That's a healthy thing.

The key point I was making is that we need a policy settlement on carbon emissions. We want to be able to get things done.

Emissions continue to rise every year and I was prosecuting a case for forcing Scott Morrison to reverse that and to hold him to account.

We can sit back for three years and allow emissions to continue to rise or we can put in place strategies to force Scott Morrison to finally do something.

SABRA LANE: Will you still keep advocating that idea of copying the Coalition's policy?

JOEL FITZGIBBON: I'll certainly keep advocating for a political settlement. I don't want to go to another election where carbon emissions are front and centre in the election campaign.

I don't believe that's good for the Labor Party but more particularly, I don't believe it is good for the country because it is a recipe for more rising emissions over the coming years and it is a recipe for higher household energy bills and it's a recipe for less manufacturing jobs in Australia.

SABRA LANE: You've reached out to Mr Morrison recently to end the wars on climate and energy. Is he talking to you?

JOEL FITZGIBBON: No, I don't think it is in Scott Morrison's character to accept the hand of bipartisanship. He's demonstrated that on drought and I'm sure that will be the case on carbon and energy policy.

That's a mistake on his part because with a settlement, we could meet our international obligations on carbon emissions, we could take meaningful action on climate change while at the same time, retaining a strong coal mining industry and at the same time, drive energy prices for households and manufacturers down rather than continue to allow them to rise.

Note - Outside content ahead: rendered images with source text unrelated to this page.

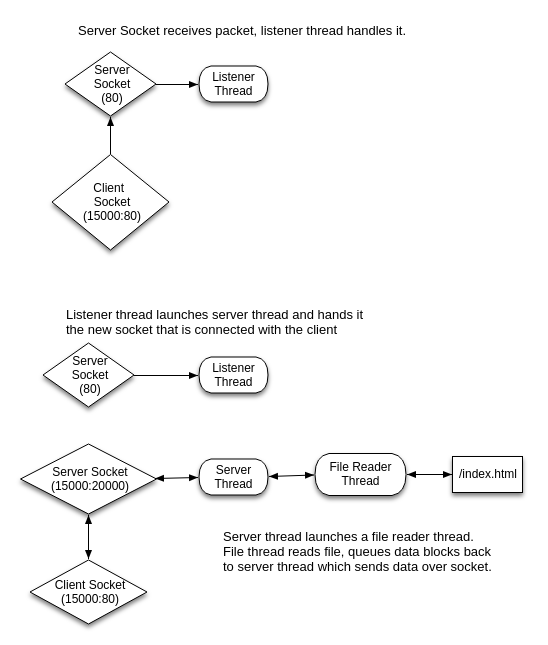
<!DOCTYPE html>
<html lang="en">
<head>
<meta charset="utf-8">
<title>Socket and thread flow</title>
<style>
:root {
  --paper: #ffffff;
  --ink: #000000;
  --shadow: rgba(0, 0, 0, 0.5);
}
* { box-sizing: border-box; margin: 0; }
html, body { width: 548px; height: 645px; overflow: hidden; background: var(--paper); }
.diagram {
  position: relative;
  width: 548px;
  height: 645px;
  overflow: hidden;
  color: var(--ink);
  font-family: "Liberation Sans", Arial, sans-serif;
}
.shapes { position: absolute; left: 0; top: 0; display: block; }
.nodes { fill: var(--paper); stroke: var(--ink); stroke-width: 1; }
.nodes > * { filter: drop-shadow(0 3px 2px var(--shadow)); }
.connectors { stroke: var(--ink); stroke-width: 1; fill: none; }
.arrowhead { fill: var(--ink); }
.caption {
  position: absolute;
  font-size: 13px;
  line-height: 15px;
  white-space: nowrap;
}
.label {
  position: absolute;
  display: flex;
  align-items: center;
  justify-content: center;
  text-align: center;
  font-size: 12px;
  line-height: 14px;
  white-space: nowrap;
}
.caption-receive { left: 78px; top: 23px; }
.caption-launch { left: 66px; top: 307px; }
.caption-reader { left: 223px; top: 529px; }

.receive-server { left: 66px; top: 52px; width: 92px; height: 64px; }
.receive-listener { left: 199px; top: 66px; width: 69px; height: 36px; }
.receive-client { left: 54px; top: 154px; width: 116px; height: 96px; }
.launch-server { left: 44px; top: 343px; width: 92px; height: 64px; }
.launch-listener { left: 199px; top: 357px; width: 69px; height: 36px; }
.connected-server { left: 22px; top: 444px; width: 136px; height: 70px; }
.server-thread { left: 199px; top: 459px; width: 69px; height: 36px; }
.file-reader { left: 315px; top: 453px; width: 91px; height: 42px; }
.file { left: 453px; top: 456px; width: 70px; height: 36px; }
.connected-client { left: 31px; top: 560px; width: 118px; height: 64px; }
</style>
</head>
<body>
<main class="diagram">
  <svg class="shapes" width="548" height="645" viewBox="0 0 548 645" aria-hidden="true">
    <defs>
      <marker id="arrow" viewBox="0 0 9 8" refX="9" refY="4" markerWidth="9" markerHeight="8" markerUnits="userSpaceOnUse" orient="auto-start-reverse">
        <polygon class="arrowhead" points="0,0.5 9,4 0,7.5"/>
      </marker>
      <polygon id="listening-socket" points="0,32 45.5,0 91,32 45.5,64"/>
      <path id="thread" d="M12 0H57Q69 2 69 18T57 36H12Q0 34 0 18T12 0Z"/>
    </defs>

    <g class="nodes">
      <use href="#listening-socket" x="65" y="52"/>
      <use href="#thread" x="199" y="66"/>
      <polygon points="52,202 110.5,154.5 169,202 110.5,250"/>

      <use href="#listening-socket" x="43" y="343"/>
      <use href="#thread" x="199" y="357"/>

      <polygon points="20.5,479 88.5,444 156.5,479 88.5,514"/>
      <use href="#thread" x="199" y="459"/>
      <path d="M329 453.5H392Q406 456 406 474.5T392 495.5H329Q315 493 315 474.5T329 453.5Z"/>
      <rect x="452.5" y="456.5" width="70" height="36"/>
      <polygon points="30,592 88.5,560 147,592 88.5,624"/>
    </g>

    <g class="connectors">
      <line x1="156" y1="84.5" x2="198" y2="84.5" marker-end="url(#arrow)"/>
      <line x1="110.5" y1="154" x2="110.5" y2="117" marker-end="url(#arrow)"/>
      <line x1="134" y1="375.5" x2="198" y2="375.5" marker-end="url(#arrow)"/>
      <line x1="155" y1="478.5" x2="198" y2="477.5" marker-start="url(#arrow)" marker-end="url(#arrow)"/>
      <line x1="269" y1="476.5" x2="314" y2="475" marker-start="url(#arrow)" marker-end="url(#arrow)"/>
      <line x1="407" y1="474.5" x2="452" y2="474.5" marker-start="url(#arrow)" marker-end="url(#arrow)"/>
      <line x1="88.5" y1="515" x2="88.5" y2="559" marker-start="url(#arrow)" marker-end="url(#arrow)"/>
    </g>
  </svg>

  <p class="caption caption-receive">Server Socket receives packet, listener thread handles it.</p>
  <div class="label receive-server">Server<br>Socket<br>(80)</div>
  <div class="label receive-listener">Listener<br>Thread</div>
  <div class="label receive-client">Client &nbsp;<br>Socket<br>(15000:80)</div>

  <p class="caption caption-launch">Listener thread launches server thread and hands it<br>the new socket that is connected with the client</p>
  <div class="label launch-server">Server<br>Socket<br>(80)</div>
  <div class="label launch-listener">Listener<br>Thread</div>

  <div class="label connected-server">Server Socket<br>(15000:20000)</div>
  <div class="label server-thread">Server<br>Thread</div>
  <div class="label file-reader">File Reader<br>Thread</div>
  <div class="label file">/index.html</div>
  <div class="label connected-client">Client Socket<br>(15000:80)</div>

  <p class="caption caption-reader">Server thread launches a file reader thread.<br>File thread reads file, queues data blocks back<br>to server thread which sends data over socket.</p>
</main>
</body>
</html>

SABRA LANE: And that is the Shadow Agriculture Minister, Joel Fitzgibbon.